PROBLEM REQUIREMENTS: Return, word for word, only the lines of the data below that lie between the line with "338L376 364L446 324V343Q446" and the line with "332L395 300Q400 297", those two lines included.

DATASET RECORDS:
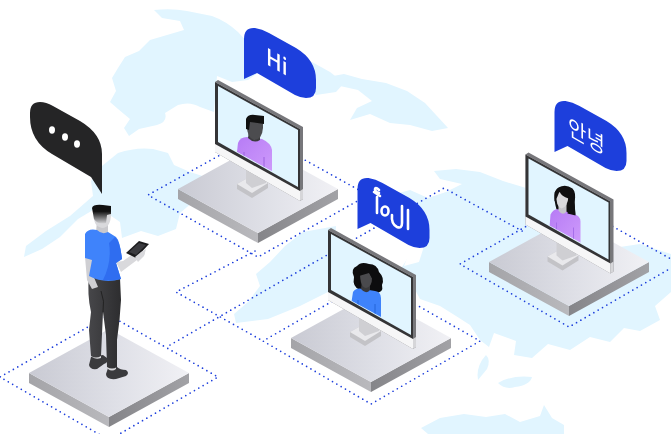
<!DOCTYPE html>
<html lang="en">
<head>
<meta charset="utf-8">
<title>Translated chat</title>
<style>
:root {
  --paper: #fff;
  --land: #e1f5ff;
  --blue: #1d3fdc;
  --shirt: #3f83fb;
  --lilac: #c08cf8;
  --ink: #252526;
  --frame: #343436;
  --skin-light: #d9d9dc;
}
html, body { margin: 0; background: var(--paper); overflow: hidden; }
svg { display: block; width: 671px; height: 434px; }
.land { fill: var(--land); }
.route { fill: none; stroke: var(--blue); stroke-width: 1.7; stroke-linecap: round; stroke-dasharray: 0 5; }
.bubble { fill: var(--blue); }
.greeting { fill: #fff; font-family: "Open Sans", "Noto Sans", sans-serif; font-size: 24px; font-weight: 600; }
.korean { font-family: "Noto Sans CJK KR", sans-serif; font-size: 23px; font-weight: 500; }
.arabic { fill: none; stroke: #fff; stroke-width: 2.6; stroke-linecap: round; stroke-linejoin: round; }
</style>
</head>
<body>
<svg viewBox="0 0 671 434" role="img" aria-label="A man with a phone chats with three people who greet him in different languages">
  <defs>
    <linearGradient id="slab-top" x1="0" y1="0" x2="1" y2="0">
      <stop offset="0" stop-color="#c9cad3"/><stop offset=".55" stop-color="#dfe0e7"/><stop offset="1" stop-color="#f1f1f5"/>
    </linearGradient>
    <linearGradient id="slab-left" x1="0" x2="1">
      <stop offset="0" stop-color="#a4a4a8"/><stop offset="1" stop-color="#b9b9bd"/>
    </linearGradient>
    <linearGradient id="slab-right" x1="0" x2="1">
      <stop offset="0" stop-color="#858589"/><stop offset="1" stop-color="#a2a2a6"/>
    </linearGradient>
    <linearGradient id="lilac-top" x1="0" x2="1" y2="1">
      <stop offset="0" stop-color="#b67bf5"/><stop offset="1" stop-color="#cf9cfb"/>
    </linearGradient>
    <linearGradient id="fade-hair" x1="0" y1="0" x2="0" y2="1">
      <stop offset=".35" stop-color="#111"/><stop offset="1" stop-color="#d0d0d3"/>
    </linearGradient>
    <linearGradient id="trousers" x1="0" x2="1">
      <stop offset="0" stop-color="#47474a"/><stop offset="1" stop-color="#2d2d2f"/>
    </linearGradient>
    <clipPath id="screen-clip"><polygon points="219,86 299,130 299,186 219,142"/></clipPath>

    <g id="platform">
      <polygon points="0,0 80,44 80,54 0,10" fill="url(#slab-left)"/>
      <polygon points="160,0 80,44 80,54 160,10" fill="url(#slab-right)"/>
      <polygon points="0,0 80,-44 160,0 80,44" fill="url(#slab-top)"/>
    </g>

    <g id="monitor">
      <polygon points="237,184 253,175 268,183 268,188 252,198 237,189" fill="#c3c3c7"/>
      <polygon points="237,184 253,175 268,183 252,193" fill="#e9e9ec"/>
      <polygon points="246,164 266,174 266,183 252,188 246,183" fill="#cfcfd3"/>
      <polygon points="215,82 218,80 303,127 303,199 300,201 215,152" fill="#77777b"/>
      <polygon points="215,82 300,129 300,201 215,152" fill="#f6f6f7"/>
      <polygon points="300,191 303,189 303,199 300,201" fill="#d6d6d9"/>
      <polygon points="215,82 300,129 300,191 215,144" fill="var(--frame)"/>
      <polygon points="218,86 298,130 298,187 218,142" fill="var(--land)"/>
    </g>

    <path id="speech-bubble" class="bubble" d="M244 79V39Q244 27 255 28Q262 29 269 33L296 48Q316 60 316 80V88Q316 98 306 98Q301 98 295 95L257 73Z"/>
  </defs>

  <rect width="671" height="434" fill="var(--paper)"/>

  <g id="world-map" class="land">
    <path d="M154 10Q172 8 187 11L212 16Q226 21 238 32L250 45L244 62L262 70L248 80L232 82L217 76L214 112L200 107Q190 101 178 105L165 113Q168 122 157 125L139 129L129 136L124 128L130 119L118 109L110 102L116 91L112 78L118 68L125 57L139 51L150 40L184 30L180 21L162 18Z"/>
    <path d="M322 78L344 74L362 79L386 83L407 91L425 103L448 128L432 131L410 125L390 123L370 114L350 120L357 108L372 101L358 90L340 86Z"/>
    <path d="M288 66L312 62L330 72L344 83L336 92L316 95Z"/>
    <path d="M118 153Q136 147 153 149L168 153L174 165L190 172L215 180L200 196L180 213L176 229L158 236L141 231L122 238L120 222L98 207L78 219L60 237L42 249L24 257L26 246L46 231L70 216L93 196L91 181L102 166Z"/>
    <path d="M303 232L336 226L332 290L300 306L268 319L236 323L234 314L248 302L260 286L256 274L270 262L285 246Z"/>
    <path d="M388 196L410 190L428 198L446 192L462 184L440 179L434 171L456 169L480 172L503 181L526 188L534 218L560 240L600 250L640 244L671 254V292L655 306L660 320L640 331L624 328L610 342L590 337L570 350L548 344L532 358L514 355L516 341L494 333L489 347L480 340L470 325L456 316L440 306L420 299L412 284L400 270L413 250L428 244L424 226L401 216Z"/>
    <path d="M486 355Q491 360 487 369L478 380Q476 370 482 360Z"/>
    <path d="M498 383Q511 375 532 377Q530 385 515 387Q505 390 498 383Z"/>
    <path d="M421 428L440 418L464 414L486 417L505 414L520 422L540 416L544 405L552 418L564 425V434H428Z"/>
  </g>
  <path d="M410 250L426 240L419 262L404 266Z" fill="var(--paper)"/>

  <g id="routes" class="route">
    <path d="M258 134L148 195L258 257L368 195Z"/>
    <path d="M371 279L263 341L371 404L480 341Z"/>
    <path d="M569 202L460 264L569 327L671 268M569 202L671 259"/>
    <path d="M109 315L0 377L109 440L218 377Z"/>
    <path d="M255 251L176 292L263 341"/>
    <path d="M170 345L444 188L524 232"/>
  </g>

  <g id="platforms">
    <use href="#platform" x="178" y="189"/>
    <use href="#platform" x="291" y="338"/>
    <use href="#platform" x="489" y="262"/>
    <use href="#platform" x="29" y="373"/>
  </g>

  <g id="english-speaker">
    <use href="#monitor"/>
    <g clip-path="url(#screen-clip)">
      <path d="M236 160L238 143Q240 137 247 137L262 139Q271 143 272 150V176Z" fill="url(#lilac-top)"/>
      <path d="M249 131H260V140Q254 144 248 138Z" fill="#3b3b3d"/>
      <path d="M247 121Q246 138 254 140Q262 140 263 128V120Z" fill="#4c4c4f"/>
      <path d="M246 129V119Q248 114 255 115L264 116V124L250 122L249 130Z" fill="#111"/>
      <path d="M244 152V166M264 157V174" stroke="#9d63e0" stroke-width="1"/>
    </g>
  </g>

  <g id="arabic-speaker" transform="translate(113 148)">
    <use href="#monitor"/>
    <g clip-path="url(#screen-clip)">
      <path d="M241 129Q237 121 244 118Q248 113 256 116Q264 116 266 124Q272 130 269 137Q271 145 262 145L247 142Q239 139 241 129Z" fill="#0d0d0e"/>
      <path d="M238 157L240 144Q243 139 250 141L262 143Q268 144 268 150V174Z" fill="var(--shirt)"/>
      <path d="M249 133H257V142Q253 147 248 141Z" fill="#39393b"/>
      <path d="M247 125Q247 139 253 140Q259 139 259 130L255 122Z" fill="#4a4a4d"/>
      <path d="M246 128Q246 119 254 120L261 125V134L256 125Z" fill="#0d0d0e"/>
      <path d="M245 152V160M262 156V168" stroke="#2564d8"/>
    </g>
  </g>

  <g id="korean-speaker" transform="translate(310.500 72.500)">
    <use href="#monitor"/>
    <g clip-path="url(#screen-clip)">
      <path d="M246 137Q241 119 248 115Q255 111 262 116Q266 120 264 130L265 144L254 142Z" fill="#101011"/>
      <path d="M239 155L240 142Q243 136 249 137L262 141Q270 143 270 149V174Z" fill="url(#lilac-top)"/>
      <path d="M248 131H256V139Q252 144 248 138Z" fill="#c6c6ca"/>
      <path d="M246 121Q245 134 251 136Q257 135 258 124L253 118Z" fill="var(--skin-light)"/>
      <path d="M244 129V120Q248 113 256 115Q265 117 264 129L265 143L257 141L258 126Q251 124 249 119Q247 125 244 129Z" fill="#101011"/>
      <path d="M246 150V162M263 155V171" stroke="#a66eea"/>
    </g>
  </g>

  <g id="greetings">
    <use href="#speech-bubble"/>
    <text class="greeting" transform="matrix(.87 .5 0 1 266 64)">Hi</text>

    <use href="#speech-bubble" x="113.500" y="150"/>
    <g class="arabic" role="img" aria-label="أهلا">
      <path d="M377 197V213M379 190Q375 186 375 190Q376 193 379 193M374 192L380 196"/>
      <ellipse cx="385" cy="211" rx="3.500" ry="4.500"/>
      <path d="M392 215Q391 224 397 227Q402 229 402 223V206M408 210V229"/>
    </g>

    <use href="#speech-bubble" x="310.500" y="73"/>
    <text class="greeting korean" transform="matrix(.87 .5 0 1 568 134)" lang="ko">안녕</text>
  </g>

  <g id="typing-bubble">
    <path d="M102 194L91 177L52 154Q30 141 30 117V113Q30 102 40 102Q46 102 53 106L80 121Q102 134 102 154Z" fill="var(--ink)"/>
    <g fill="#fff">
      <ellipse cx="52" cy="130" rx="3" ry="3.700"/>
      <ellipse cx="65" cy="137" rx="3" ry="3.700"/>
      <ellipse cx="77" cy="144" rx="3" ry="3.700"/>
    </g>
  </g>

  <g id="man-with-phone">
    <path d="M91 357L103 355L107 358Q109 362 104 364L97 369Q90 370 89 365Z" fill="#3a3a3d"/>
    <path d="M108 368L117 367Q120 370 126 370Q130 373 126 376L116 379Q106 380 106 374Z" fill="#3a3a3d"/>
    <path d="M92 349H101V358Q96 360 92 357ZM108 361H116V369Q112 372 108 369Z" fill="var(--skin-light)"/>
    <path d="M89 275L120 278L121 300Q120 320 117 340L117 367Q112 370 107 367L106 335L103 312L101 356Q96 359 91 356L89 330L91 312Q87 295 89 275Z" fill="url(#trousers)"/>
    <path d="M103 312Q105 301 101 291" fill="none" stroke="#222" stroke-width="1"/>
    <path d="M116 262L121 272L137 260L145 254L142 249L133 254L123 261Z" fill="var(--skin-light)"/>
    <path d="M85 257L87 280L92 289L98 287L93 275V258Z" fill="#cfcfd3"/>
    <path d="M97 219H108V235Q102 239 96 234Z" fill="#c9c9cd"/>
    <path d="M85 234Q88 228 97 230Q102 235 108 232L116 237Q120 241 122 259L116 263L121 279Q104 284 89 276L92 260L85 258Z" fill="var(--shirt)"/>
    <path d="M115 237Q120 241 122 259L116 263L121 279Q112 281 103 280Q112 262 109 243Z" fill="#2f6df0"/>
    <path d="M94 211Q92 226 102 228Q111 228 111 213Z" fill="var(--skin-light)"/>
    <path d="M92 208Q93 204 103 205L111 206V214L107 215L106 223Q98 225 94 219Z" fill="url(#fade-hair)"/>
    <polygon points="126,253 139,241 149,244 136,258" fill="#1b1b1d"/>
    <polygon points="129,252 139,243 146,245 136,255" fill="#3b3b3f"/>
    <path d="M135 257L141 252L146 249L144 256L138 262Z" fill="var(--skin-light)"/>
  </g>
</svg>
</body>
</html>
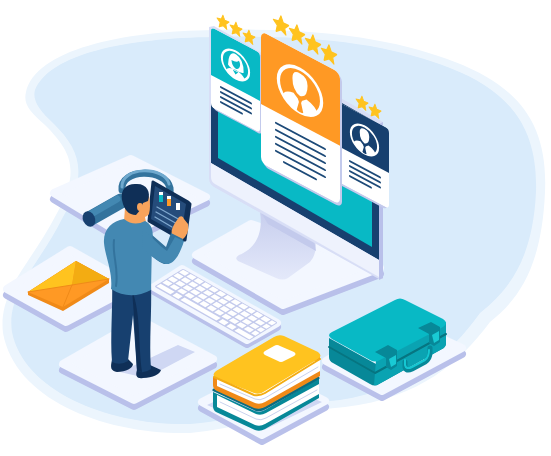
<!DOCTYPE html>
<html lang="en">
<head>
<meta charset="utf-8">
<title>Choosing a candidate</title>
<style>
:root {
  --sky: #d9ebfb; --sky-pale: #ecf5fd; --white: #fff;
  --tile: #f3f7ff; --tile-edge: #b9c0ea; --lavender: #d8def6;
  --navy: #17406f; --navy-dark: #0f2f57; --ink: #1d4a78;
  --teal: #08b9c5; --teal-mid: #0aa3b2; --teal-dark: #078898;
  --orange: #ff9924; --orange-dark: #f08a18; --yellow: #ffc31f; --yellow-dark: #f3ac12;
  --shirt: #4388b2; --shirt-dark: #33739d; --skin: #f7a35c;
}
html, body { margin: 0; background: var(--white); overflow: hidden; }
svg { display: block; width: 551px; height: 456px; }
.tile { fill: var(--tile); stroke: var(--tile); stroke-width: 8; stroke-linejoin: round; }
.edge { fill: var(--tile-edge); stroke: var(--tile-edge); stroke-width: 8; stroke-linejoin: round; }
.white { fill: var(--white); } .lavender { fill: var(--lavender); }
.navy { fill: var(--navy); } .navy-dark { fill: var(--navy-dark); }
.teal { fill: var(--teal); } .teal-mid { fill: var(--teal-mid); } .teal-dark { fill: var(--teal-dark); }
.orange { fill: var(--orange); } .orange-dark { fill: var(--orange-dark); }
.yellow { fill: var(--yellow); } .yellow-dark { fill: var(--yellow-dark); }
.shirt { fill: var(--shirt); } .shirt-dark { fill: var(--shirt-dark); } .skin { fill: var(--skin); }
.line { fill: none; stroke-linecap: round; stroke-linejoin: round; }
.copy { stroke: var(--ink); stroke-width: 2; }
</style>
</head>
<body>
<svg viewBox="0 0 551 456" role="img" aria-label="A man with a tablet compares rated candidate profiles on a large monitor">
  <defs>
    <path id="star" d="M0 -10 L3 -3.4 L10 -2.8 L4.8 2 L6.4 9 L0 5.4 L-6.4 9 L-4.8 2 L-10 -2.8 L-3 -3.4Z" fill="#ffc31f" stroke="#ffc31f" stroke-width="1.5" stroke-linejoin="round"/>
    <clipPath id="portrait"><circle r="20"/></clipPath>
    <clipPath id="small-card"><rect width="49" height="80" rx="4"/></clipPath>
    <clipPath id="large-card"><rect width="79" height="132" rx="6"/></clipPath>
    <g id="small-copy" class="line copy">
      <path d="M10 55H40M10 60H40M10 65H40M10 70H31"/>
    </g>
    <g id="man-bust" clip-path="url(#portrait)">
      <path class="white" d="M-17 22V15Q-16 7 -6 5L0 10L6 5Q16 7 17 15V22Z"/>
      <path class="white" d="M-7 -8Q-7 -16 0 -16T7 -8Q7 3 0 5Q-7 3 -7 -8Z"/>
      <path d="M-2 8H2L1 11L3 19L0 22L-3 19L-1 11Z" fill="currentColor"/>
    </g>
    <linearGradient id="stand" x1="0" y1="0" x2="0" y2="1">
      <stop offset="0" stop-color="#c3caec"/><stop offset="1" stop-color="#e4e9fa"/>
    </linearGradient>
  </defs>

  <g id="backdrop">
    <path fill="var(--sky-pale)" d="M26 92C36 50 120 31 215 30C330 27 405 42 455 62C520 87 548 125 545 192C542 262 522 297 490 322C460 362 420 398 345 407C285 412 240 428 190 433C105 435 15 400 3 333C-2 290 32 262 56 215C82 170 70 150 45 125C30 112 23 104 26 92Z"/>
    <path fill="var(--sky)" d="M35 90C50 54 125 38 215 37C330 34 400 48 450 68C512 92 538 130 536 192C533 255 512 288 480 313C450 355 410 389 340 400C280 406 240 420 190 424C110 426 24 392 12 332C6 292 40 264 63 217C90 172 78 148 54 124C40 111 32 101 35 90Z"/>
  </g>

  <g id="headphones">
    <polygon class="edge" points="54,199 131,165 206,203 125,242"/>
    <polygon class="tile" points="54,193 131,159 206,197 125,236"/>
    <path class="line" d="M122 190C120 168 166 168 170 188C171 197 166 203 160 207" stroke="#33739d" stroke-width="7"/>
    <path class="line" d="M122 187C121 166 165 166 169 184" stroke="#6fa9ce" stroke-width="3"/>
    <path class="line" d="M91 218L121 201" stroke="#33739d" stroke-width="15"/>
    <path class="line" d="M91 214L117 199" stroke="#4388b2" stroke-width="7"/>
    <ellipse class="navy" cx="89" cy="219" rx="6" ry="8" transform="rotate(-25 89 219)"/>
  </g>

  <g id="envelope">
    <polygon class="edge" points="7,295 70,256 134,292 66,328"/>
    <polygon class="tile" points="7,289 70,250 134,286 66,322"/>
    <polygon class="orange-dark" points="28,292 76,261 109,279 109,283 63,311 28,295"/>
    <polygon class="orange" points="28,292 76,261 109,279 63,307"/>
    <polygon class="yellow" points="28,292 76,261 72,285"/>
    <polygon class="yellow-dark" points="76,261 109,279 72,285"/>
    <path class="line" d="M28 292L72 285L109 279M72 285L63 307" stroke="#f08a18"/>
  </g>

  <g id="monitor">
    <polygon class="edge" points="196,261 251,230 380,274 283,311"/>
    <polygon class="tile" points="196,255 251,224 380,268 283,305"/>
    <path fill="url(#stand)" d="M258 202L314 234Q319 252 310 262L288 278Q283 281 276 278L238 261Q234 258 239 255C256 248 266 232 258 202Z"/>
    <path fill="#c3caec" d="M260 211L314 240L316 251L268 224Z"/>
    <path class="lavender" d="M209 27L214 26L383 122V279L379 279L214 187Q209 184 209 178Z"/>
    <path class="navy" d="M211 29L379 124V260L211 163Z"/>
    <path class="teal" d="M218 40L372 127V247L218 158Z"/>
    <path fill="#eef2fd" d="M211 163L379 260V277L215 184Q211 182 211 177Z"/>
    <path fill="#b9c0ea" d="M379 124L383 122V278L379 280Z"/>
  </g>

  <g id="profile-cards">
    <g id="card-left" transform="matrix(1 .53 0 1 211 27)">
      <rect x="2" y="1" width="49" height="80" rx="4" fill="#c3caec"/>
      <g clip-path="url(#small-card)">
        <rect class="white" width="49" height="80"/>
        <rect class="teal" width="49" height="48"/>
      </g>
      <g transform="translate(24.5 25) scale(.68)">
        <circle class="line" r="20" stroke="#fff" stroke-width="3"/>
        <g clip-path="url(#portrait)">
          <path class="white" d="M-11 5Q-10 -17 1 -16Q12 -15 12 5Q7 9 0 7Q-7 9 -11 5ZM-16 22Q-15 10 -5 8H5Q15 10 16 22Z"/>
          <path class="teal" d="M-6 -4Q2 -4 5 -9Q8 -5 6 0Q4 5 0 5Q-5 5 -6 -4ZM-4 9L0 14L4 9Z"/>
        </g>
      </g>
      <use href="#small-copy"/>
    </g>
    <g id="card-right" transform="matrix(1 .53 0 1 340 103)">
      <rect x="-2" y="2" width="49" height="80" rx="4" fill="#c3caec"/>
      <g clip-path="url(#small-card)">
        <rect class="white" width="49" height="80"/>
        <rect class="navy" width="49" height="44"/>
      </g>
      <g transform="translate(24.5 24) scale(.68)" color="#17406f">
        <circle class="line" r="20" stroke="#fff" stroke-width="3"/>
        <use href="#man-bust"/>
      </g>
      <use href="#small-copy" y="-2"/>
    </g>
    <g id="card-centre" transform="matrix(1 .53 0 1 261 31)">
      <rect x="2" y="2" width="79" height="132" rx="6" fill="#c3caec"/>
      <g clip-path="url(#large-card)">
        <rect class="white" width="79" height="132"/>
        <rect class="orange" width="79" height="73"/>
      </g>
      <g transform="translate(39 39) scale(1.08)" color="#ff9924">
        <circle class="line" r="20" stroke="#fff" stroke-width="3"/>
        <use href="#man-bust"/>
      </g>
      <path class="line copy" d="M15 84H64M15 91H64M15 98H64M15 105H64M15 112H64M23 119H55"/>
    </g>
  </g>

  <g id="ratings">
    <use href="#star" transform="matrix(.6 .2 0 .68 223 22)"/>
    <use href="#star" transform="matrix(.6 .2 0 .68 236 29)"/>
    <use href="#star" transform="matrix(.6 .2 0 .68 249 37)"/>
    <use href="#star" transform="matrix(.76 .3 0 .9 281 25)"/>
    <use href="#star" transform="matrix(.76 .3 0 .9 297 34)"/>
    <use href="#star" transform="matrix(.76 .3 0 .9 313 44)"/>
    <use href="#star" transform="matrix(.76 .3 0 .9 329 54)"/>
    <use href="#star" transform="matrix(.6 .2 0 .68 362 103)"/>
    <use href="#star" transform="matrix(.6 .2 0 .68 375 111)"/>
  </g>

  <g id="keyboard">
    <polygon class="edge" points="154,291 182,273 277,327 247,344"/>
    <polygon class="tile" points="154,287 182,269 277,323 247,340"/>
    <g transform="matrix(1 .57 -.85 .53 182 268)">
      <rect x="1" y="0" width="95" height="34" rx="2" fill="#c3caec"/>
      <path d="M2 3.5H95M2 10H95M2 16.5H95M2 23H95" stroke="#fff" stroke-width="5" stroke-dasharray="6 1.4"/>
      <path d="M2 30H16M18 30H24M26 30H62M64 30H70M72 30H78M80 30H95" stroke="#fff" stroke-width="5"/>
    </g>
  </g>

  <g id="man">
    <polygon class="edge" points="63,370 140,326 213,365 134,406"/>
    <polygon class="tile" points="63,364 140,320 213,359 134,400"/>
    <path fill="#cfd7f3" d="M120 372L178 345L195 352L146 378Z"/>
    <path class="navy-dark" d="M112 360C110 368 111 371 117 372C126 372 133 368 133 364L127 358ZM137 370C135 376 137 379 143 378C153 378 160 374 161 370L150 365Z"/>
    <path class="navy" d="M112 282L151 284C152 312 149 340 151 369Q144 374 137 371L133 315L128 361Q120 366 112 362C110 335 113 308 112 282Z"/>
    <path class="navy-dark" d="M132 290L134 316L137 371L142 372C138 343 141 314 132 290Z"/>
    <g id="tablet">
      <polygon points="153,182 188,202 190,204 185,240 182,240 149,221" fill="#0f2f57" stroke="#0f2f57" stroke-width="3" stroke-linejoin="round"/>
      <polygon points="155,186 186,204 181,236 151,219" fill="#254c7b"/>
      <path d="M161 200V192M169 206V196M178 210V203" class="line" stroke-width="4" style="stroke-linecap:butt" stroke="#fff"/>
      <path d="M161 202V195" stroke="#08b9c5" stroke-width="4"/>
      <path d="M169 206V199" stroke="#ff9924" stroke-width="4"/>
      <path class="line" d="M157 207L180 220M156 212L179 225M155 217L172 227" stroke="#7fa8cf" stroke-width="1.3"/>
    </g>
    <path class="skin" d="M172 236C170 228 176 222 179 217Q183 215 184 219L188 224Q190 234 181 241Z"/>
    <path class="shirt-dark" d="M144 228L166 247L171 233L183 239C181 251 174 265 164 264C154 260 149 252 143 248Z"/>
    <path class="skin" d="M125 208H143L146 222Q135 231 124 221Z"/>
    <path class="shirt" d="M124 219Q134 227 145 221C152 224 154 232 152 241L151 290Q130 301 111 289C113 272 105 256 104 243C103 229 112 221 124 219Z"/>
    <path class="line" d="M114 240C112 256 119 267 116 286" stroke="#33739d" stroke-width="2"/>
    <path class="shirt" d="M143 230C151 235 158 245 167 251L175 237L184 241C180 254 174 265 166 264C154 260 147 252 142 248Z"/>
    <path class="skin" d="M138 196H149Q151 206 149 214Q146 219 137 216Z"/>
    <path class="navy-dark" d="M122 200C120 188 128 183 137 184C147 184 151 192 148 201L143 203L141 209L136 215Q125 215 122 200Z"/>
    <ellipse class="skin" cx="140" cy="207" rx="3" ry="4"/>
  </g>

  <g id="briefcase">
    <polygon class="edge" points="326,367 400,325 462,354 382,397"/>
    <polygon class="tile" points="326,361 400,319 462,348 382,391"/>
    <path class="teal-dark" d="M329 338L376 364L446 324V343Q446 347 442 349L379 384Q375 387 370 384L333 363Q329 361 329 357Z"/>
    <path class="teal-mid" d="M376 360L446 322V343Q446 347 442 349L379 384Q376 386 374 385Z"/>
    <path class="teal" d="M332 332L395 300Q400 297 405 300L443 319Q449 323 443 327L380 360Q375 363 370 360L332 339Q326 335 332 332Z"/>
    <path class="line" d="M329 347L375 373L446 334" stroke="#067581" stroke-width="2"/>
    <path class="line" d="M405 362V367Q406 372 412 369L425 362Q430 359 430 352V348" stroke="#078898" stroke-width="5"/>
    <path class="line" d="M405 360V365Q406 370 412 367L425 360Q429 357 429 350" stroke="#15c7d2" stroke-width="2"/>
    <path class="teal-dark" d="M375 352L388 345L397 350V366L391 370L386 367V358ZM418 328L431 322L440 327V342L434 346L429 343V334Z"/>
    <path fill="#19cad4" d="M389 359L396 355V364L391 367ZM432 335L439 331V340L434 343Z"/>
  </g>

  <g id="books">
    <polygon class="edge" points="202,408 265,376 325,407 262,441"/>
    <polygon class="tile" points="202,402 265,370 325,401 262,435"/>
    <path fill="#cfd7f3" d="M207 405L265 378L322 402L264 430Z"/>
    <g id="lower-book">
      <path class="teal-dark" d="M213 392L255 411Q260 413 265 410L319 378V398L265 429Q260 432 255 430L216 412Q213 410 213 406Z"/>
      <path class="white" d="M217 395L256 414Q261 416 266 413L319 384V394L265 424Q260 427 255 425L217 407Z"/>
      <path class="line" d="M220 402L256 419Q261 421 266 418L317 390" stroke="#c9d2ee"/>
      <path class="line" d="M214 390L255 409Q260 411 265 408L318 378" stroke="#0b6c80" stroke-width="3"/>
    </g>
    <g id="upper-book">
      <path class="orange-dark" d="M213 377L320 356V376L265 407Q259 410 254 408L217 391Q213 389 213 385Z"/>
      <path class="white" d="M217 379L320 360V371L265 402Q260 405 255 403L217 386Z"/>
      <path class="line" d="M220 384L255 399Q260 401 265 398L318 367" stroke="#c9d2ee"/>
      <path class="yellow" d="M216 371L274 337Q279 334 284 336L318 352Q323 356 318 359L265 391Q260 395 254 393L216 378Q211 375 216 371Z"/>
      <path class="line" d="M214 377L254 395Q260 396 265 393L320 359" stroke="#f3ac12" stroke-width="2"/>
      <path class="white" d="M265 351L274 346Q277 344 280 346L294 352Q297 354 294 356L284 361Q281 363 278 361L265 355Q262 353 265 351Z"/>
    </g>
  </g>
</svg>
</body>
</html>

TASK ANSWER:
    <path class="teal-dark" d="M329 338L376 364L446 324V343Q446 347 442 349L379 384Q375 387 370 384L333 363Q329 361 329 357Z"/>
    <path class="teal-mid" d="M376 360L446 322V343Q446 347 442 349L379 384Q376 386 374 385Z"/>
    <path class="teal" d="M332 332L395 300Q400 297 405 300L443 319Q449 323 443 327L380 360Q375 363 370 360L332 339Q326 335 332 332Z"/>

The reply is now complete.